There are a number of broader issues here. We know there is gender inequality in sport. It is massive. My daughter has often asked me why they never show women playing sport on television. How is it possible to encourage daughters to take part in sport when they see they are not valued? RTE's director general mooted the idea of doubling the TV licence as something she would like to do. We see very few women in TV coverage generally but even fewer in sport. Does the Minister of State have any concerns about that? Will he propose anything?
We do not run RTE. Contrary to some political parties' aspirations that we should control the national broadcaster, we do not. RTE has made strides over the past number of years to promote the broadcast of women's sports, particularly in the area of the GAA. One can hear it if one turns on the radio any Saturday or Sunday and follows Sunday Sport. The Deputy should tune into it. On the overall-----
We launched a policy document a number of months ago and neither the Deputy's party nor any Opposition party made a submission. The Deputy values women in sport and sport so much that she did not even bother to make a submission on the overall policy and structural direction.
-----and she fudged it. She fudged it. There will still be an opportunity when the Deputy gets around to valuing sport rather than just coming in and picking out the latest negativity. What we listened to in Question Time was just another wave of the Deputy's usual negativity.

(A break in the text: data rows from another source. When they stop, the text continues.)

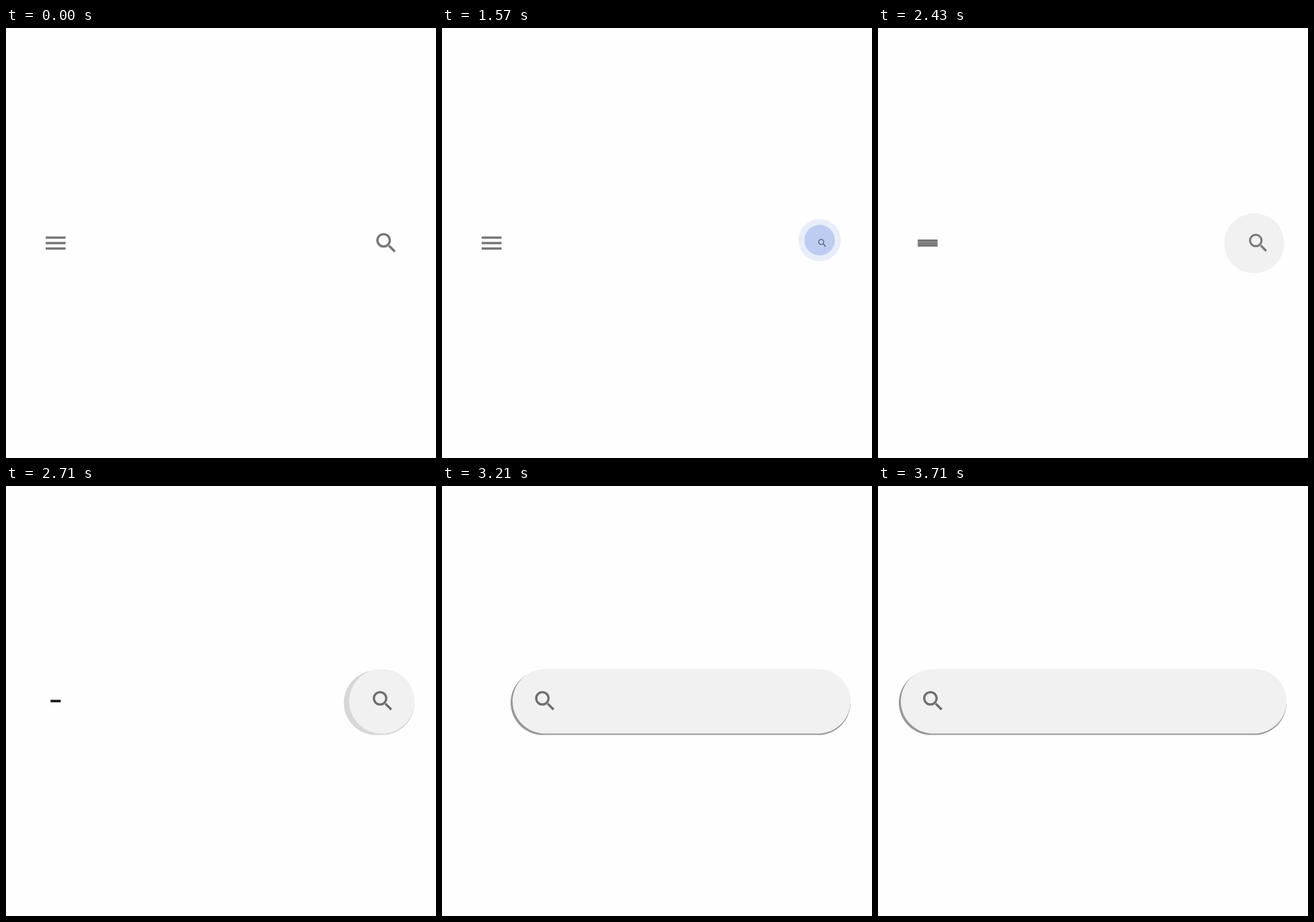
Animation of 640x640 px, one loop 5.07 s. Source, as an HTML page with a canvas:

```html
<!DOCTYPE html>
<html lang="en">
<head>
<meta charset="utf-8">
<title>Search bar</title>
<style>
  html, body { margin: 0; width: 100%; height: 100%; overflow: hidden; background: #fefefe; }
  canvas { display: block; width: 640px; height: 640px; }
</style>
</head>
<body>
<canvas id="stage" width="640" height="640"></canvas>
<script>
const ctx = document.getElementById('stage').getContext('2d');
const LOOP = 5070, FPS = 14;
const INK = 'rgba(0,0,0,.54)';

const clamp = v => Math.min(1, Math.max(0, v));
const span = (k, a, b) => clamp((k - a) / (b - a));
const smooth = u => u * u * (3 - 2 * u);
const easeOut = u => 1 - (1 - u) ** 3;

// cubic-bezier(x1, 0, x2, 1)
function bezier(u, x1, x2) {
  let lo = 0, hi = 1;
  for (let i = 0; i < 30; i++) {
    const s = (lo + hi) / 2, r = 1 - s;
    if (3 * x1 * s * r * r + 3 * x2 * s * s * r + s ** 3 < u) lo = s; else hi = s;
  }
  return smooth(lo);
}

function disc(x, y, r, fill) {
  ctx.fillStyle = fill;
  ctx.beginPath();
  ctx.arc(x, y, r, 0, Math.PI * 2);
  ctx.fill();
}

function pill(left, top, right, bottom, fill) {
  ctx.fillStyle = fill;
  ctx.beginPath();
  ctx.roundRect(left, top, right - left, bottom - top, (bottom - top) / 2);
  ctx.fill();
}

function glass(x, scale, alpha = 1) {
  if (scale <= 0) return;
  ctx.save();
  ctx.translate(x, 320);
  ctx.scale(scale, scale);
  ctx.globalAlpha = alpha;
  ctx.strokeStyle = INK;
  ctx.lineWidth = 3.3;
  ctx.beginPath();
  ctx.arc(-4, -4, 9.2, 0, Math.PI * 2);
  ctx.stroke();
  ctx.lineWidth = 3.6;
  ctx.beginPath();
  ctx.moveTo(4, 4);
  ctx.lineTo(12.7, 12.7);
  ctx.stroke();
  ctx.restore();
}

function menu(k) {
  const w = 29.6 * (1 - smooth(span(k, 36.4, 39.6)));
  const gap = 8.1 * (1 - smooth(span(k, 30, 37.5)));
  ctx.fillStyle = INK;
  for (const row of [-1, 0, 1]) ctx.fillRect(73.9 - w / 2, 318.4 + row * gap, w, 3.4);
}

function ripple(k) {
  const fade = 1 - span(k, 22, 24);
  const grow = easeOut(span(k, 17, 22));
  if (!fade || !grow) return;
  disc(562, 315.8, 31.4 * grow, `rgba(65,105,215,${0.115 * fade})`);
  disc(562, 315.8, 22.7 * grow, `rgba(65,105,215,${0.25 * fade})`);
}

function bar(k) {
  const grow = easeOut(span(k, 29, 37.5));
  const slide = bezier(span(k, 37.03, 51.6), 0.4, 0.14);
  const r = 48 * grow;
  const left = Math.min(560 - r, 516 - 482 * slide);
  const shade = span(k, 35.5, 42);
  if (shade) {
    const reach = 3 + 5 * (1 - smooth(span(k, 38, 44)));
    pill(left - reach, 322.6 - r, 608, 322.6 + r, `rgba(152,152,152,${shade})`);
  }
  pill(left, 320.4 - r, 560 + r, 320.4 + r, '#f1f1f1');
  glass(566 - 484 * slide, grow, grow);
}

function draw(t) {
  // the motion advances in steps of 1/14 s
  const k = Math.floor((t / 10 + 0.5) * FPS / 100);
  ctx.fillStyle = '#fefefe';
  ctx.fillRect(0, 0, 640, 640);
  menu(k);
  if (k < 29) {
    ripple(k);
    glass(566, (1 - span(k, 17, 27)) ** 1.3);
  } else {
    bar(k);
  }
}

const start = performance.now();
function tick() {
  draw((performance.now() - start) % LOOP);
  requestAnimationFrame(tick);
}
tick();
</script>
</body>
</html>
```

Women's sport is to the fore of my agenda in the Department of Transport, Tourism and Sport. It is to the fore of Sport Ireland, which is the statutory agency with responsibility for it. The sports monitor report was published previously. I have heard no one calling for a debate in this House, neither the Deputy nor anyone else, about why it is that 16 year old girls are falling off the cliff of participation. If the Deputy is so anxious to have a debate on sport in Ireland, let us have it. She could start by deciding what policy she will formulate rather than just the usual wave of negativity.